NaNo is getting real, folks. I know you feel it. As someone in grad school, I can honestly say I feel your pain. You’ve got to do whatever it is you do during the day and then get up early or stay up late to fulfill your writing (or studying, in my case) obligations. For example, I’m supposed to be reading Valuation: The Art and Science of Corporate Investment Decisions, a tome as incomprehensible to me as it is perhaps challenging for you to develop characters that leap off the page. I confess, I’ve been cheating on my assigned reading with some luscious flirts that have so much to offer in terms of character. Fates and Furies is one, a new novel that uses perspective to play with the very idea of character formation and the stories we tell ourselves about who we are. Tuesday Nights in 1980 is driven by stunning language, but the characters are so well drawn, perhaps none more so than the city of New York itself, which serves as both setting and protagonist. And then there’s Magnus Chase and the Gods of Asgard, where Rick Riordan has effortlessly created complete and compelling humans and supernaturals whose sentences you feel you could finish. Not in a bad way, in the best way—they’re friends, they’re familiars. Just as I’ll eventually learn finance, you can master the art of shaping terrific characters that will haunt your readers’ dreams. Here are some tips:
1. Read the books in the paragraph above, read some Roald Dahl and Flannery O’Connor, read exhaustively, and read closely. Take notes on how much physical detail each author gives you. Pay attention to what the characters express in dialogue, and what they don’t. If you become drawn to a character or repelled by one, notice why. What did the author do to pull you in and make you care? When did the character stop being a character and become real? Characters that elicit strong emotions in either direction are usually well crafted while the badly written ones are easily forgotten or dismissed (read: protagonist of Grisham’s most recent effort).
2. Giving your character a weird name, an esoteric appearance, or manufactured dialect is not enough to make him compelling. Frodo, the hobbit, is a good example. Hobbits have special physical characteristics and a culture that makes them distinct and contributes to some fabulous world-building. But Frodo is not an exceptional character because he has large hairy feet or lives in the Shire. Rather, it’s because of his vulnerabilities and temptations, his unleashed curiosity, his courage in the face of adversity, and his enduring love for his comrades.

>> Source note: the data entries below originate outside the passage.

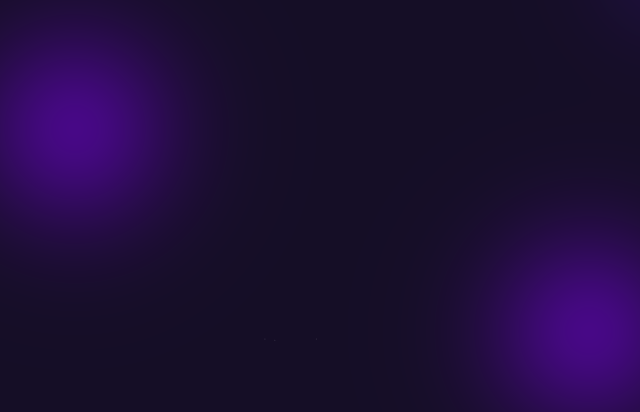
Write a WebGL 2 fragment shader that draws this background.

```glsl
#version 300 es
precision highp float;
// Two soft violet glows on a near-black indigo ground, with a faint blue
// glow beyond the upper right corner and three dim specks low in the middle.
// Glows are Gaussian falloffs; all lengths are in units of canvas height.

uniform vec2 u_resolution;
out vec4 fragColor;

const vec3 GROUND = vec3(0.083, 0.055, 0.150);
const vec3 VIOLET = vec3(0.278, 0.032, 0.525);
const vec3 CORNER_BLUE = vec3(0.115, 0.060, 0.235);
const vec3 SPECK_GREY = vec3(0.27, 0.25, 0.33);

// Gaussian falloff: 1 at the center, fading over the given spread.
float glow(vec2 p, vec2 center, float spread) {
    vec2 d = (p - center) / spread;
    return exp(-0.5 * dot(d, d));
}

// Disc with a smooth rim one pixel wide.
float disc(vec2 p, vec2 center, float radius, float pixel) {
    return 1.0 - smoothstep(radius - 0.5 * pixel, radius + 0.5 * pixel, length(p - center));
}

// Small dots along a nearly level row, the last one set further apart.
float specks(vec2 p, float pixel) {
    float cover = 0.0;
    for (int i = 0; i < 3; i++) {
        float k = float(i);
        vec2 center = vec2(0.643 + 0.024 * k + 0.0385 * k * max(k - 1.0, 0.0),
                           0.177 - 0.003 * mod(k, 2.0));
        cover = max(cover, disc(p, center, 0.0015, pixel));
    }
    return cover;
}

void main() {
    float pixel = 1.0 / u_resolution.y;
    vec2 p = gl_FragCoord.xy * pixel;

    // Large glows, joined so that overlaps never exceed the violet
    float left = glow(p, vec2(0.182, 0.687), 0.170);
    float right = glow(p, vec2(1.430, 0.196), 0.170);
    vec3 color = mix(GROUND, VIOLET, 1.0 - (1.0 - left) * (1.0 - right));

    // Faint corner light
    color = mix(color, CORNER_BLUE, glow(p, vec2(1.62, 1.08), 0.13));

    // Specks
    color = mix(color, SPECK_GREY, 0.4 * specks(p, pixel));

    fragColor = vec4(color, 1.0);
}
```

3. Paper is flat; characters shouldn’t be. Take Darth Vader, one of the great evil overlords and an icon of the twentieth century. But is he uniformly evil? Nope. In the end, he sacrificed himself for his son! That act makes him infinitely more interesting as a character and gives him complexity and depth. Would President Snow be as creepy if he didn’t also love his roses and dote on his granddaughter? Would anyone keep reading if Olive Kitteridge were always hateful and spiteful and always said the wrong thing?
4. Know everything about your character and then keep 95 percent of it out of your book. I want you to know who they’d vote for in 2016, that salt & vinegar chips are their favorite, the thing that happened when they were eight that still haunts them. I want you to know every detail so that in every conversation and with every plot point you’re ensuring authenticity and congruence. Your readers won’t need to know any of these details. If you must make their whole lives public, write separate stories involving your side characters just to get your head around them and then publish them as “outtakes” on the web. It will make your readers and your social media manager happy.
Remember, this is the last week to enter our contest! Simply follow us on Twitter and tweet us your word count with the hashtag #GFPNano for a chance to win.